The only reason to defrost food before cooking is because the outside will be overcooked by the time the middle reaches doneness. So the temperature you want the meat at before cooking depends entirely on how you're cooking it and what you're cooking. If you're cooking a steak in a frypan, you might even want to let the steak reach room temperature before you start to cook it, so that it takes less time for the middle to reach the desired doneness (and so less of the meat is overcooked).
Originally Posted by ozone
So defrosting meat only matters if you're using a dry cooking method (some part of the meat exposed to hot surface, oil or air, where it can burn). Wet cooking methods are temperature controlled, such as if you were stewing the meat (won't ever go above boiling temp unless it boils dry), using a crockpot (won't go above a simmer) or a sous-vide water oven (will stay at whatever temperature you set it, between room temperature and boiling). So you can put frozen meat in directly and the outside won't burn or be overdone while the inside defrosts.

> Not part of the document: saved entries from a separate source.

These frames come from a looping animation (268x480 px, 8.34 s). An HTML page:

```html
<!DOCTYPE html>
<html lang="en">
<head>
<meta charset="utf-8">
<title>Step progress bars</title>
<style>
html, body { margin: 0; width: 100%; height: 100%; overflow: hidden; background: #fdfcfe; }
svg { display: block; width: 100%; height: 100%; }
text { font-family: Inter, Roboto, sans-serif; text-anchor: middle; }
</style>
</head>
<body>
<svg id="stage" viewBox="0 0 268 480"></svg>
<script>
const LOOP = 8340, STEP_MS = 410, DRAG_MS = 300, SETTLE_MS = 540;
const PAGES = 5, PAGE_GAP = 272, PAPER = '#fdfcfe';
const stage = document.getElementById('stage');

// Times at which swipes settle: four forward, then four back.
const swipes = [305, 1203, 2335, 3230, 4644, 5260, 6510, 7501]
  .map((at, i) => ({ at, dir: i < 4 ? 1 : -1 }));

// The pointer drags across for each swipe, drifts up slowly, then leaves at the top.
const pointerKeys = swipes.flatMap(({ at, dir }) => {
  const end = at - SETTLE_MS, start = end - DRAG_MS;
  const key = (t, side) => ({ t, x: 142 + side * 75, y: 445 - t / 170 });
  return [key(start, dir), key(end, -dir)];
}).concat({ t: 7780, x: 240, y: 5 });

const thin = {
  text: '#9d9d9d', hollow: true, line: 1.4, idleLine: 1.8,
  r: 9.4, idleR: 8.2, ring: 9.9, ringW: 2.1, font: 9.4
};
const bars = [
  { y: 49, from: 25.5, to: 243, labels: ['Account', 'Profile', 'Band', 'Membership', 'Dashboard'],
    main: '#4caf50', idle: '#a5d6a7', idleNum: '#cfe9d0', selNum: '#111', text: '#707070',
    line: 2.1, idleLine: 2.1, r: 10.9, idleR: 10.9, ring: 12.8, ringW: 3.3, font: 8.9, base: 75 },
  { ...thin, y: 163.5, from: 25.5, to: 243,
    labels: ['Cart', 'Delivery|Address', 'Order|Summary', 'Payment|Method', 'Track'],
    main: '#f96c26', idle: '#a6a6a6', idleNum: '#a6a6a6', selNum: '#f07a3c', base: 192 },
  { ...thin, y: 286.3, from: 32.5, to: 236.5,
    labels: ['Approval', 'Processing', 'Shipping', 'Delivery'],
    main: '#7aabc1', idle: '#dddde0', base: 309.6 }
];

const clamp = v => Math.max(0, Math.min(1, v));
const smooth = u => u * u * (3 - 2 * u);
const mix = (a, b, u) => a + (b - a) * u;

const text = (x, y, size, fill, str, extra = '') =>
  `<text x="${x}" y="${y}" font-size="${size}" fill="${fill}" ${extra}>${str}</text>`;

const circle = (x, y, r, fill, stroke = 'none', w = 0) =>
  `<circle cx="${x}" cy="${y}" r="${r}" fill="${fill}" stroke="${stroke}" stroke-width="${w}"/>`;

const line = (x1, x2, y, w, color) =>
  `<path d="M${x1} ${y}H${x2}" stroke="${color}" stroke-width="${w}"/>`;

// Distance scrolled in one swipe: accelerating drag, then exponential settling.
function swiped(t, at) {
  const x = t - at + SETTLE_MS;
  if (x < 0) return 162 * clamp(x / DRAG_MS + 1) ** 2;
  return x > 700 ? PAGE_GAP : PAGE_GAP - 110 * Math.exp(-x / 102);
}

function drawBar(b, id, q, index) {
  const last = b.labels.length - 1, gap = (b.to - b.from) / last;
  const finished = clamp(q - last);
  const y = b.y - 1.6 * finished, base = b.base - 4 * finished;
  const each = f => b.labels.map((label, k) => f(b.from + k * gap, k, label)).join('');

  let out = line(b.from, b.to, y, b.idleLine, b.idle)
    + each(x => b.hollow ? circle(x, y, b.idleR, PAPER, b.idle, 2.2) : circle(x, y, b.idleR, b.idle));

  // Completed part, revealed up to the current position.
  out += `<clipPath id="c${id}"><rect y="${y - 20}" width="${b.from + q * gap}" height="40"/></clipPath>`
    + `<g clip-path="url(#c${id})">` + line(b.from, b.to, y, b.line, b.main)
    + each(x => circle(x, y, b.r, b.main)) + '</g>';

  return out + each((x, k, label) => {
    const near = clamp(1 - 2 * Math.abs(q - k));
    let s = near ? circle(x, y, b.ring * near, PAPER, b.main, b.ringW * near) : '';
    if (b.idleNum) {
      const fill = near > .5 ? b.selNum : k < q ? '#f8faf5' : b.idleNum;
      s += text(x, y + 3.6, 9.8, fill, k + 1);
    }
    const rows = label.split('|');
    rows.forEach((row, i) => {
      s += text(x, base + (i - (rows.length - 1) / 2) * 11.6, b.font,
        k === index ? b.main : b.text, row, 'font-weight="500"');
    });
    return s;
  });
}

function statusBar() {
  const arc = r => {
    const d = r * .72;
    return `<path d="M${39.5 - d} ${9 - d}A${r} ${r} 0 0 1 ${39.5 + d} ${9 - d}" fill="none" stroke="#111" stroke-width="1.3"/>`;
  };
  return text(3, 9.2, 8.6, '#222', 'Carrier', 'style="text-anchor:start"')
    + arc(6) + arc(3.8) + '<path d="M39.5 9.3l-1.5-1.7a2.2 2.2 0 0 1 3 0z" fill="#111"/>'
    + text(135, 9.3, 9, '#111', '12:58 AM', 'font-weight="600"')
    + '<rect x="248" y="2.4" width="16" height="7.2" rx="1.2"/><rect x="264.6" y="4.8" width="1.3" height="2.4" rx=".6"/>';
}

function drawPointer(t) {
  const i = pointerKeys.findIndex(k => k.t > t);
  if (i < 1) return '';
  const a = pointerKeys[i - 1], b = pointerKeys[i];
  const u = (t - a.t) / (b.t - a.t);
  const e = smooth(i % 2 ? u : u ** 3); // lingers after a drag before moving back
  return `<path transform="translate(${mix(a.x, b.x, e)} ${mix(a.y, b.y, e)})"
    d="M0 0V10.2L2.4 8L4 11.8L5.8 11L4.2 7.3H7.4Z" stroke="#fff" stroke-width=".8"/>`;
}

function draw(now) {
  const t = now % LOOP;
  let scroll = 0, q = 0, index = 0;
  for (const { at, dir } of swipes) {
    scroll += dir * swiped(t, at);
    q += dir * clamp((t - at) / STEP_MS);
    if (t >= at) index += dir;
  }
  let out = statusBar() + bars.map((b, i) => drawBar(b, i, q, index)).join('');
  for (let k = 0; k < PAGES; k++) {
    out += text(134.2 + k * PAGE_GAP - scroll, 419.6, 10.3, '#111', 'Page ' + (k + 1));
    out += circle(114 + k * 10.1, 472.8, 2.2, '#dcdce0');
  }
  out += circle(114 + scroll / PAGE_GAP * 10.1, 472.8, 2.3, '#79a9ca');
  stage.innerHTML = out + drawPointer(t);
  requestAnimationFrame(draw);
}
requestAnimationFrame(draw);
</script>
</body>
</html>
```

Last edited by Doddibot; 08-17-2011 at 11:19 PM.
"Thanks to the combination of meat, calcium-rich leaf foods, and a vigorous life, the early hunter-gatherers were robust, with strong skeletons, jaws, and teeth." - Harold McGee, On Food And Cooking: The Science and Lore of the Kitchen